Isn’t it odd how people avert their eyes to strangers? Why do we do this? The answer is two-fold: it depends on both our cultural background and our interpersonal relationship tendencies. For this short discussion, let’s focus on tendencies in Western Culture, where direct eye contact is not seen as particularly aggressive or inappropriate, as it is in many other cultures.
Many studies and experiments have been conducted to better help determine and explain what happens when we stare into the eyes of a stranger. Conclusions run the gamut, but the results often show that the longer we stare at each other, the more in sync our non-verbal communication becomes. It’s actually quite astounding.
At first, people are self-conscious. If they can make it past those awkward first few seconds, amazing things can happen. Because, as we begin to shed our self-consciousness, we attempt to find common ground with our stranger, we study and look for what’s “inside their eyes”. Usually, the longer the stare, as long as both people are a party to the process, the stronger the bond between them becomes. A recent Japanese study showed that the longer we stare at someone, the more our brains actually synchronize, and we become one – we can develop feelings, even strong feelings – for complete strangers.
Of course, life gets in the way; each minute out and about is busy; it’s awkward to let our guard down; and, it can be downright creepy to look too deeply into an unsuspecting stranger’s eyes.

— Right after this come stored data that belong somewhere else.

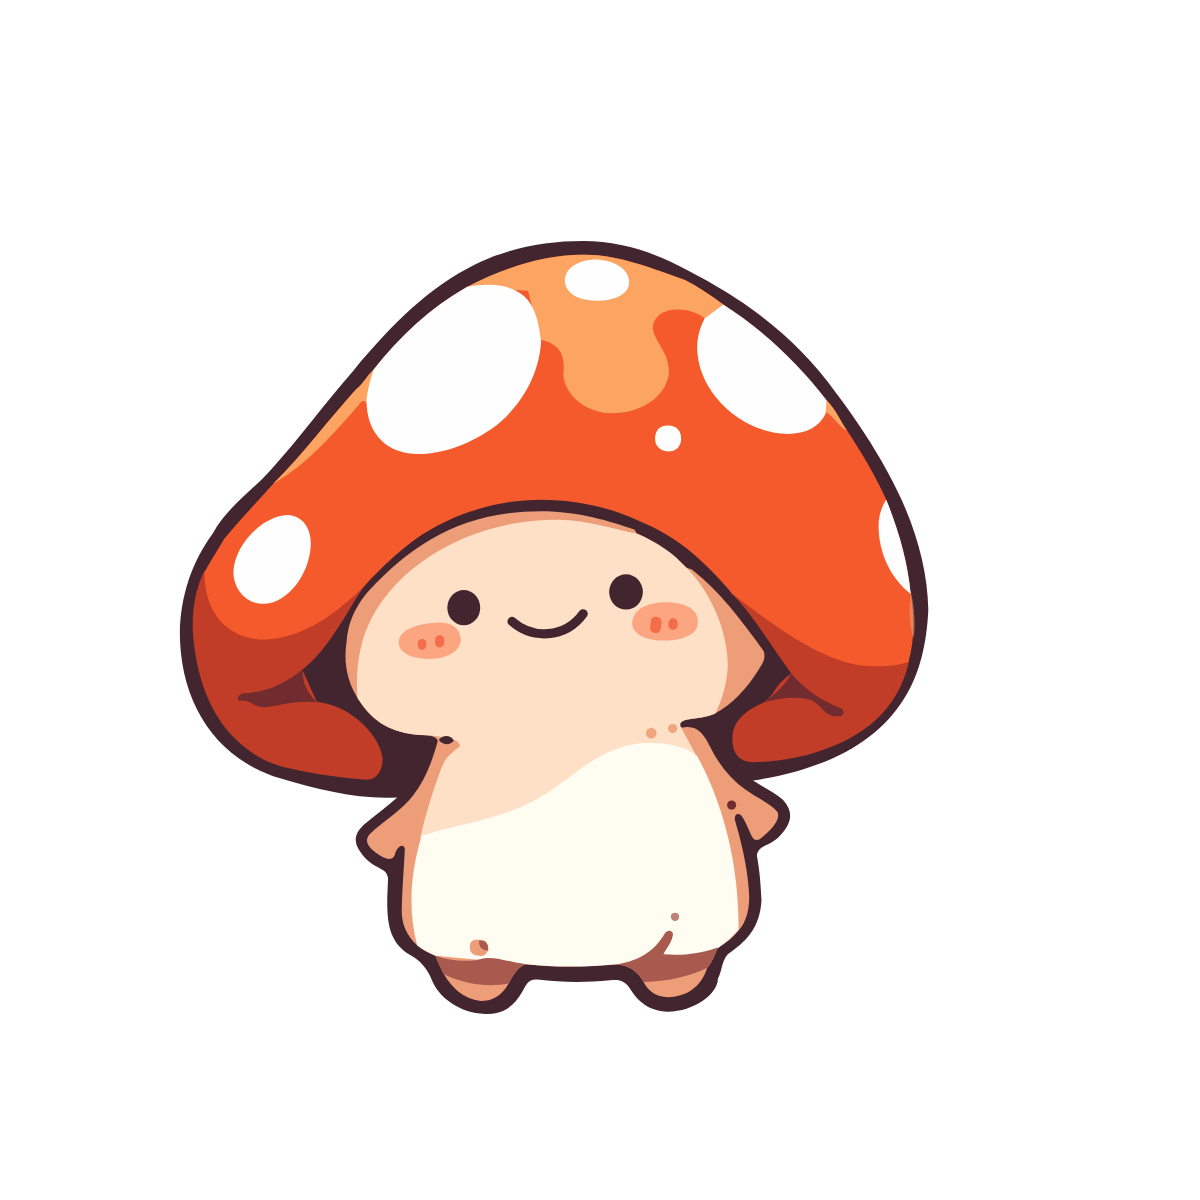
<!DOCTYPE html>
<html lang="en">
<head>
<meta charset="utf-8">
<title>Happy mushroom</title>
<style>
:root{
  --paper:#ffffff; --ink:#432530; --cap:#f55a2d; --cap-light:#fca462; --cap-shade:#c23d27;
  --gill:#722c2f; --spot:#fdfefd; --skin:#fee0c6; --skin-shade:#ed9e78; --belly:#fffcf2;
  --foot:#a85a4e; --blush:#fca581; --blush-mark:#f36d48;
}
html,body{margin:0;width:1200px;height:1200px;overflow:hidden;background:var(--paper)}
svg{display:block;width:1200px;height:1200px}
.ink{fill:var(--ink)} .cap{fill:var(--cap)} .cap-light{fill:var(--cap-light)} .cap-shade{fill:var(--cap-shade)}
.gill{fill:var(--gill)} .spot{fill:var(--spot)} .skin{fill:var(--skin)} .skin-shade{fill:var(--skin-shade)}
.belly{fill:var(--belly)} .foot{fill:var(--foot)} .blush{fill:var(--blush)} .blush-mark{fill:var(--blush-mark)}
.smile{fill:none;stroke:var(--ink);stroke-width:12;stroke-linecap:round}
</style>
</head>
<body>
<svg viewBox="0 0 1568 1568" role="img" aria-label="Smiling mushroom with a spotted orange cap">
  <g id="silhouette">
    <path class="ink" d="M762 315C812 315 856 330 902 355C925 367 944 378 962 390C1010 421 1058 464 1092 513C1117 546 1141 582 1160 617C1193 677 1212 738 1213 797C1211 838 1203 880 1180 915C1146 968 1085 1004 984 1020C996 1028 1012 1035 1023 1045C1037 1060 1035 1075 1020 1091C1006 1107 991 1103 989 1118C993 1140 994 1157 995 1176C993 1215 973 1231 951 1247C942 1258 944 1268 938 1279C938 1299 906 1322 873 1322C845 1321 832 1306 822 1290C815 1280 806 1280 797 1281C765 1284 735 1284 702 1280C690 1279 687 1288 683 1295C670 1318 655 1325 634 1325C600 1324 573 1303 564 1280C558 1265 548 1254 536 1248C512 1234 506 1212 506 1180C506 1166 507 1156 507 1147C505 1134 494 1137 478 1122C461 1103 461 1092 475 1078C490 1065 505 1055 519 1042C470 1045 420 1033 366 1017C280 991 235 916 235 826C236 780 250 735 278 697C297 663 325 645 352 616C392 572 424 527 462 484C515 420 561 376 620 346C664 324 712 315 762 315Z"/>
  </g>

  <g id="cap">
    <g id="cap-underside">
      <path class="cap-shade" d="M267 746C254 772 251 800 252 826C256 880 271 925 302 960C326 985 350 998 378 1004C412 1012 450 1017 480 1019C493 1018 500 1006 500 991C498 966 464 923 414 917L395 875C428 850 450 805 475 767L380 790Z"/>
      <path class="gill" d="M396 874C370 895 345 905 318 906C310 908 309 914 313 916C325 913 330 924 346 924C370 921 392 914 414 918C402 905 394 892 396 874Z"/>
      <path class="cap-shade" d="M955 775C982 800 1008 845 1034 880C1010 897 1015 905 998 918C970 930 957 945 957 965C957 985 966 996 985 996C1030 995 1070 985 1104 968C1150 945 1178 910 1188 863L1100 820Z"/>
      <path class="gill" d="M1034 880C1052 902 1075 916 1100 926C1105 930 1102 936 1096 936C1077 937 1075 922 1060 915C1042 909 1018 912 998 918C1012 908 1027 894 1034 880Z"/>
    </g>
    <path id="cap-top" class="cap" d="M760 333C806 332 850 350 895 366C913 375 930 387 945 398C995 430 1040 471 1080 523C1092 535 1098 550 1107 563C1126 592 1144 622 1158 653C1174 692 1186 734 1190 776C1195 806 1195 838 1187 865C1171 871 1148 871 1128 870C1070 863 1010 816 957 776C940 756 920 735 899 718C880 703 860 691 836 681C800 664 755 653 707 653C655 653 605 668 566 690C530 710 500 740 475 767C440 800 400 833 345 836C305 835 268 810 267 748C275 733 285 718 293 704C312 681 335 657 357 632C395 595 428 550 465 509C475 501 480 490 488 483C522 442 562 402 610 375C660 350 710 333 760 333Z"/>
    <g id="cap-highlights" class="cap-light">
      <path d="M610 375C658 350 712 333 760 333C806 332 850 350 895 366C913 375 930 387 945 398L921 416C898 398 855 400 853 428C854 447 875 458 874 489C869 519 838 540 799 540C762 539 738 514 736 490C738 471 737 450 706 444L690 380Z"/>
      <path d="M357 632C395 595 428 550 465 509C475 501 480 490 488 483L480 530C478 522 473 522 469 529C435 568 400 608 357 632Z"/>
      <path d="M1080 523C1092 535 1098 550 1107 563C1095 556 1090 545 1079 538Z"/>
    </g>
    <path class="skin-shade" opacity=".55" d="M1190 772C1195 794 1196 815 1194 834C1187 815 1188 795 1190 772Z"/>
    <g id="cap-spots" class="spot">
      <path d="M610 375C637 370 665 370 685 387C701 402 704 424 707 446C705 486 684 530 643 560C604 587 566 595 540 593C499 590 478 560 479 521C481 507 484 495 488 483C522 440 562 402 610 375Z"/>
      <path d="M738 366C738 350 757 339 779 339C803 340 823 352 822 370C821 385 802 393 779 393C755 393 738 383 738 366Z"/>
      <path d="M945 398C995 430 1040 471 1080 523L1079 540C1071 558 1053 567 1029 567C965 565 911 510 911 454C911 440 915 427 921 416Z"/>
      <path d="M873 556C884 556 890 563 890 573C890 584 883 590 873 590C862 589 856 583 856 573C856 562 862 556 873 556Z"/>
      <path d="M376 673C395 674 407 690 406 713C404 751 376 787 346 789C322 790 305 770 305 747C306 713 342 674 376 673Z"/>
      <path d="M1158 653C1174 692 1186 734 1190 776C1165 757 1148 724 1148 687C1148 674 1152 662 1158 653Z"/>
    </g>
  </g>

  <g id="body">
    <path id="body-shade" class="skin-shade" d="M707 668C755 668 798 681 829 692L832 697C858 708 880 723 897 742L904 744C940 772 972 814 998 851C1001 862 996 867 990 877C976 899 957 920 935 932C916 941 895 937 889 945C888 952 892 951 898 950C914 950 921 962 928 976C940 1000 955 1018 973 1031C988 1042 1005 1049 1016 1061C1021 1073 1003 1089 992 1097C981 1101 982 1086 969 1066C963 1060 958 1066 961 1074C971 1108 978 1142 979 1172C979 1194 972 1210 963 1218C955 1228 947 1233 938 1238C933 1250 930 1258 924 1265C916 1291 895 1303 873 1303C855 1302 846 1293 841 1283C832 1268 822 1262 806 1260C765 1263 727 1265 688 1260C676 1262 670 1276 664 1286C655 1302 642 1308 628 1308C605 1305 590 1290 580 1273C575 1263 572 1257 569 1249C560 1245 552 1241 545 1235C530 1221 524 1206 525 1185C526 1155 528 1132 529 1109C527 1100 517 1108 516 1117C512 1129 495 1118 486 1110C478 1102 478 1096 483 1090C500 1073 524 1060 540 1039C555 1020 565 995 572 968C570 960 556 961 545 960C513 957 488 945 470 916C452 891 449 862 453 838C455 808 470 785 483 771C540 710 605 668 707 668Z"/>
    <path id="face" class="skin" d="M730 679C770 680 800 691 832 697C858 708 880 723 897 742C929 774 951 825 951 870C950 893 944 913 935 932C916 941 895 937 889 945C888 949 890 951 890 951L909 986L800 1080L549 1096C557 1060 567 1030 577 1003C583 988 591 983 601 975C600 967 590 965 583 965C570 960 556 961 545 960C513 957 488 945 467 912C465 880 468 850 479 822C515 735 620 678 730 679Z"/>
    <path id="belly" class="belly" d="M551 1092C600 1076 650 1072 702 1044C748 1018 780 976 840 971C872 970 896 975 911 988C945 1050 966 1130 965 1215C953 1228 945 1234 938 1239C880 1262 850 1261 806 1260C765 1264 727 1264 688 1260L569 1249C560 1244 552 1241 545 1235C533 1188 536 1142 551 1092Z"/>
    <g id="feet" class="foot">
      <path d="M569 1249C592 1257 616 1257 633 1252C650 1250 668 1258 688 1260C678 1263 670 1274 665 1285C638 1290 610 1287 580 1273C575 1265 572 1257 569 1249Z"/>
      <path d="M806 1260C838 1255 857 1240 869 1219C874 1213 881 1217 879 1223C877 1233 870 1240 867 1247C892 1249 915 1246 938 1238C933 1250 930 1258 924 1265C900 1276 872 1283 841 1283C832 1268 822 1262 806 1260Z"/>
    </g>
    <g id="freckles">
      <circle class="skin-shade" opacity=".9" cx="851" cy="958" r="7"/>
      <circle class="skin-shade" opacity=".9" cx="879" cy="952" r="6"/>
      <circle class="foot" opacity=".75" cx="882" cy="1198" r="5.5"/>
      <circle class="gill" cx="956" cy="1052" r="6"/>
      <path class="skin-shade" d="M621 1228C632 1227 638 1230 638 1239C637 1246 633 1250 626 1249C617 1248 613 1243 614 1237C614 1232 616 1229 621 1228Z"/>
      <path class="foot" d="M626 1229C634 1228 638 1232 638 1242C631 1243 625 1237 626 1229Z"/>
      <path class="ink" d="M574 966C580 959 590 961 593 968C588 974 580 974 574 968Z"/>
    </g>
  </g>

  <g id="expression">
    <g id="cheeks">
      <path class="blush" d="M566 814C589 811 602 820 602 837C600 853 583 861 560 861C535 861 520 851 521 838C523 824 540 816 566 814Z"/>
      <path class="blush" d="M868 787C896 787 912 796 912 813C912 829 892 837 868 837C842 837 826 828 826 814C827 798 842 788 868 787Z"/>
      <g class="blush-mark">
        <rect x="546" y="835" width="11" height="14" rx="5.5"/>
        <rect x="568.500" y="830" width="12" height="16" rx="6"/>
        <rect x="850" y="806" width="14" height="21" rx="6" transform="rotate(6 857 816)"/>
        <rect x="873.500" y="808" width="12" height="15" rx="6"/>
      </g>
    </g>
    <ellipse class="ink" cx="606" cy="794" rx="21.500" ry="23"/>
    <ellipse class="ink" cx="818" cy="773.500" rx="22" ry="23"/>
    <path class="smile" d="M669 812C695 835 738 835 762 802"/>
  </g>
</svg>
</body>
</html>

That said, maybe we could try not averting our eyes in response to every passing person’s glance. Maybe a comfortable, calm look, a smile, and a moment to bond just a bit might do us all some good.
With that, here are a few movie quotes that come to mind:
“Here’s looking at you, kid.” Humphrey Bogart in Casablanca
“You talking to me?” –Robert De Niro in Taxi Driver
“You can be a little delusional, and also you have like really big eyes. And that freaks me out sometimes.” –Andy Samburg in Friends With Benefits
“Practically all the people I know were strangers when I met them.” –Veronica Lake in The Blue Dahlia